Instructions for the task: How many lines of the data contain the word "none"? Give only that number.

Data for this exercise:
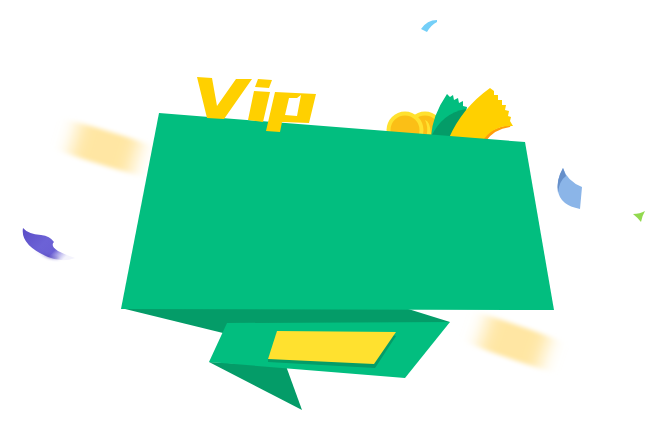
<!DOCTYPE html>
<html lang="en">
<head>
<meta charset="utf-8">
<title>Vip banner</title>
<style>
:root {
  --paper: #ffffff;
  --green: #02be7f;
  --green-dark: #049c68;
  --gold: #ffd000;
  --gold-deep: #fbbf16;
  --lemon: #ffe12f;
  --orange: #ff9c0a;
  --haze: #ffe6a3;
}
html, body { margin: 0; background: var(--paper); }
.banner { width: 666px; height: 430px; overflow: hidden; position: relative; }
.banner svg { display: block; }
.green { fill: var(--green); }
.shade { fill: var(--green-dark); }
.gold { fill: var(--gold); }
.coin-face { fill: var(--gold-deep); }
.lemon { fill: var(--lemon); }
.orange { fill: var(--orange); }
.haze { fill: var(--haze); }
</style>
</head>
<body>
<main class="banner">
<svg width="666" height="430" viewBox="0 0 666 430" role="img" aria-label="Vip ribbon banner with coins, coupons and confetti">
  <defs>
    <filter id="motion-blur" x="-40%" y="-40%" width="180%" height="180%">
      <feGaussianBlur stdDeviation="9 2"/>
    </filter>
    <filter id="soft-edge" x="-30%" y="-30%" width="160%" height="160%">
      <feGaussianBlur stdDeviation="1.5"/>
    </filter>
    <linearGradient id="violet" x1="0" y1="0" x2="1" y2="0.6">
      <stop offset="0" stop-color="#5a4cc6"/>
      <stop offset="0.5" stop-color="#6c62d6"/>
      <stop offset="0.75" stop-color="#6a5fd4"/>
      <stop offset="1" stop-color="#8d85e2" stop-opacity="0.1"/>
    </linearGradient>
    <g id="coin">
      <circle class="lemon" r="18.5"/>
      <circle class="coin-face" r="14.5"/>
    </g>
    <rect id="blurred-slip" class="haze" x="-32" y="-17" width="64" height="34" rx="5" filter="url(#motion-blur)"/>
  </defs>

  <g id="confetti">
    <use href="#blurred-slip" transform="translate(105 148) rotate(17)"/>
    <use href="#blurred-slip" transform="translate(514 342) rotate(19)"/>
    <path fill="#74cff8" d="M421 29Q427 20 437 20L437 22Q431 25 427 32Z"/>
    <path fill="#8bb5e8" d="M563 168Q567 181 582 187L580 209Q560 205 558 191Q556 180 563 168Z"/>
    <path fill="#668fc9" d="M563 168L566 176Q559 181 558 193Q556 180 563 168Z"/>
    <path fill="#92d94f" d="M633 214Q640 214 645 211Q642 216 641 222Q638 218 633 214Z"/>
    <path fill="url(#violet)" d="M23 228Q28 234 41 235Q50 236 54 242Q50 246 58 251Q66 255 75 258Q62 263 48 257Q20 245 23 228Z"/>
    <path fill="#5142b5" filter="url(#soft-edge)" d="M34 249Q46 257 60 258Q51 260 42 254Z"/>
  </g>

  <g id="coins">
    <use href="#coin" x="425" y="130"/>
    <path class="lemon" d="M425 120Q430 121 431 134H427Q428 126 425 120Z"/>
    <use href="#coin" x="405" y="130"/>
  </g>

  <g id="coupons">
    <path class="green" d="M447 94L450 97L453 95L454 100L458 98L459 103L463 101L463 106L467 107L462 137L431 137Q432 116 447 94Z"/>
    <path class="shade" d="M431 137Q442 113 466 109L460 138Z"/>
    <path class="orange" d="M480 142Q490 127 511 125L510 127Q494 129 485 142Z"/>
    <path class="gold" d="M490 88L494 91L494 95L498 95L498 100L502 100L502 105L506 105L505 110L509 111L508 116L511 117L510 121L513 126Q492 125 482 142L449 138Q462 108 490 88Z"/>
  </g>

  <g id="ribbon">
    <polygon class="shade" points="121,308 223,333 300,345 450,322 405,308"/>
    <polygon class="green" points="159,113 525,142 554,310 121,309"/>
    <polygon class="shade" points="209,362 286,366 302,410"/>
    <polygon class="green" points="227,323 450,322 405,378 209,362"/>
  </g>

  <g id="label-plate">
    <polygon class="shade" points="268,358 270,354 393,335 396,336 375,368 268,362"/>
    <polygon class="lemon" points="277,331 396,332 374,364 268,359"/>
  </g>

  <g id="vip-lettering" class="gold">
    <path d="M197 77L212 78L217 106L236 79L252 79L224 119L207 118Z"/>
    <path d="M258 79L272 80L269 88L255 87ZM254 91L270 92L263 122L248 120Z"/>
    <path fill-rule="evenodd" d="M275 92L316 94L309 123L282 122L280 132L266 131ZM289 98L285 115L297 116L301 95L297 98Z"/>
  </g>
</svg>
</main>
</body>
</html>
---
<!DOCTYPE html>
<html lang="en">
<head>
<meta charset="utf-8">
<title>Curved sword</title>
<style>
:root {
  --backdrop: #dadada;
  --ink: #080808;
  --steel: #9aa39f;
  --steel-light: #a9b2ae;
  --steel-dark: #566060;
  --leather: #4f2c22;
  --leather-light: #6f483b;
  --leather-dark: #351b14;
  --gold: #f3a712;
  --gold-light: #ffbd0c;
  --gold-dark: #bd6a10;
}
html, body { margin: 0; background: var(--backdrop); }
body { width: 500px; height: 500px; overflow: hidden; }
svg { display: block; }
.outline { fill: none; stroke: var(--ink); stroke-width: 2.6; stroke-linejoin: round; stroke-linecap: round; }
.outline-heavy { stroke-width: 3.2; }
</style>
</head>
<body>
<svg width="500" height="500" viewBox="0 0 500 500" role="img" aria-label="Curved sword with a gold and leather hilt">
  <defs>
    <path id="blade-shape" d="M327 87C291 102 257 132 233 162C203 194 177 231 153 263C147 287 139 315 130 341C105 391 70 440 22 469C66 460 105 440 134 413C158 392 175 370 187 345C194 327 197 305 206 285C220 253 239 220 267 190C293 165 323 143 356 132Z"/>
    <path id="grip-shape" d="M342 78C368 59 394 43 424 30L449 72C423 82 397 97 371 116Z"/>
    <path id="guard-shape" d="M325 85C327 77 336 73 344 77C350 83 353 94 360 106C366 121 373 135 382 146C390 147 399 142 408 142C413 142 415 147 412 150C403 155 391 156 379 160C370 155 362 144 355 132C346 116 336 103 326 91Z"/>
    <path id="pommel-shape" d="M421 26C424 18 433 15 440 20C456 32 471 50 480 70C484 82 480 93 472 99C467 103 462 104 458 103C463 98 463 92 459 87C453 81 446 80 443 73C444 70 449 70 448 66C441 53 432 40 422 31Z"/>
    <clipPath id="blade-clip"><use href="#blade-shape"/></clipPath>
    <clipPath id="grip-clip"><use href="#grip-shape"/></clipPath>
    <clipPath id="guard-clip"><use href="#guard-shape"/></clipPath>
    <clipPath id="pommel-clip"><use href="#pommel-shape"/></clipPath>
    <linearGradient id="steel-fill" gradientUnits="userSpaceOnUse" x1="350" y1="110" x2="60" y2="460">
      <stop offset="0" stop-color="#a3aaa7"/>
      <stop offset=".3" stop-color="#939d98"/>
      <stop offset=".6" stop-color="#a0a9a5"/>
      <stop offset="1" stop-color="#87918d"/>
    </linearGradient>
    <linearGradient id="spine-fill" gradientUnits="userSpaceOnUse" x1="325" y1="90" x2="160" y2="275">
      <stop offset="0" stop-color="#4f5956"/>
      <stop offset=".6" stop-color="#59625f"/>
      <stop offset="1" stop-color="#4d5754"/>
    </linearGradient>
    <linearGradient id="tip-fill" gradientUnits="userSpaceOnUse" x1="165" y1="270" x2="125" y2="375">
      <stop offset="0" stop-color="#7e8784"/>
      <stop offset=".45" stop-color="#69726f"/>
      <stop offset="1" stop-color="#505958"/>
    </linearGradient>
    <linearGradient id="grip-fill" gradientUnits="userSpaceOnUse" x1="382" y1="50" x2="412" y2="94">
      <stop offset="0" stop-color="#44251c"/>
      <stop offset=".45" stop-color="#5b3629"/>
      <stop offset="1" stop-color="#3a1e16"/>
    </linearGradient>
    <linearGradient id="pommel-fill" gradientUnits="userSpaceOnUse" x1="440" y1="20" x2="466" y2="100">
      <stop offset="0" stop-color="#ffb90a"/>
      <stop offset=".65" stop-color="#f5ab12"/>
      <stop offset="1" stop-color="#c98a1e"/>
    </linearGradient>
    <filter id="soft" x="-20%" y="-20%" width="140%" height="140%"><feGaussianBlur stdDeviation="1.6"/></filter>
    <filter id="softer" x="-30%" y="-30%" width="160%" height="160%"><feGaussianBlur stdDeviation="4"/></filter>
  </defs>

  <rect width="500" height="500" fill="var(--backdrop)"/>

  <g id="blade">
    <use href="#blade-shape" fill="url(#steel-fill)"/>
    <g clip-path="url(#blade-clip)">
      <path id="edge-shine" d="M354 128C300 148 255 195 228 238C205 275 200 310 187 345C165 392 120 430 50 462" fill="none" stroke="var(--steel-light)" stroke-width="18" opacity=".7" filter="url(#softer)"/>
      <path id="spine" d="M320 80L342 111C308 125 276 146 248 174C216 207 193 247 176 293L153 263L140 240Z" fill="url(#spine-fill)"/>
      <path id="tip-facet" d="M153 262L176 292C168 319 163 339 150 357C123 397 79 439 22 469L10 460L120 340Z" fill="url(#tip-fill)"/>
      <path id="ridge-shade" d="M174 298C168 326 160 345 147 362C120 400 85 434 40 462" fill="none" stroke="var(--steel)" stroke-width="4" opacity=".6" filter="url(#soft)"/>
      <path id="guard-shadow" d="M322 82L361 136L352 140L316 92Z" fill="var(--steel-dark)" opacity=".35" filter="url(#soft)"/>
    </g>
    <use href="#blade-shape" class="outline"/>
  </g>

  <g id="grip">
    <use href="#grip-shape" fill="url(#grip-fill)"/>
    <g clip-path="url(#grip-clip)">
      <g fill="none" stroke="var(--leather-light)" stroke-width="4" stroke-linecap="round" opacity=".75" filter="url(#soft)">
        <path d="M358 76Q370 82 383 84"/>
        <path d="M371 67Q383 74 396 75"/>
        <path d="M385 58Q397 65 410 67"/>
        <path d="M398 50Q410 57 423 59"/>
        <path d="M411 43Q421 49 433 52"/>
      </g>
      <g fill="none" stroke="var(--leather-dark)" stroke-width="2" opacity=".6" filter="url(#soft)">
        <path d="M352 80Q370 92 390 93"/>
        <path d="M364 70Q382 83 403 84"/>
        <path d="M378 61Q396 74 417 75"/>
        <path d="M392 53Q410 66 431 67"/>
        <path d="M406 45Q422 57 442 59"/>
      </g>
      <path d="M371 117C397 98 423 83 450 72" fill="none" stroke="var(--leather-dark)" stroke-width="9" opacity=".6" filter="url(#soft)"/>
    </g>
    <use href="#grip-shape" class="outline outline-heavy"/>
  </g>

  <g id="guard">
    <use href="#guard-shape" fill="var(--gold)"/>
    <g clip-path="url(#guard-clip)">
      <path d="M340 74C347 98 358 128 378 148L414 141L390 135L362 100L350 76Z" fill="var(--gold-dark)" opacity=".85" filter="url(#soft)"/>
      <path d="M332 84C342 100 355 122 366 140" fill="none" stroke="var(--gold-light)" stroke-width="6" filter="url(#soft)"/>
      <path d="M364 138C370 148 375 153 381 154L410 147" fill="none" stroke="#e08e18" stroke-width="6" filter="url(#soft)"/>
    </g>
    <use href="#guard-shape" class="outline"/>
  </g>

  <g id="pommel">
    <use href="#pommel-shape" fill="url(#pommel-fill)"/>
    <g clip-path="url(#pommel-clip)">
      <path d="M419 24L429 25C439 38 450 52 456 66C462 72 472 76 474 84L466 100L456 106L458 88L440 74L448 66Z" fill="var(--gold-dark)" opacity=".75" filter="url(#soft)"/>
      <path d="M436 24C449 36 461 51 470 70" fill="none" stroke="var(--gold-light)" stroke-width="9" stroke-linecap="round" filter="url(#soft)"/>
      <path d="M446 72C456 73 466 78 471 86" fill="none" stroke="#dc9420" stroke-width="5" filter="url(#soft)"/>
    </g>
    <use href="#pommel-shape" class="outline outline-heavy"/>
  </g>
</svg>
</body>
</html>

Result of this task: 10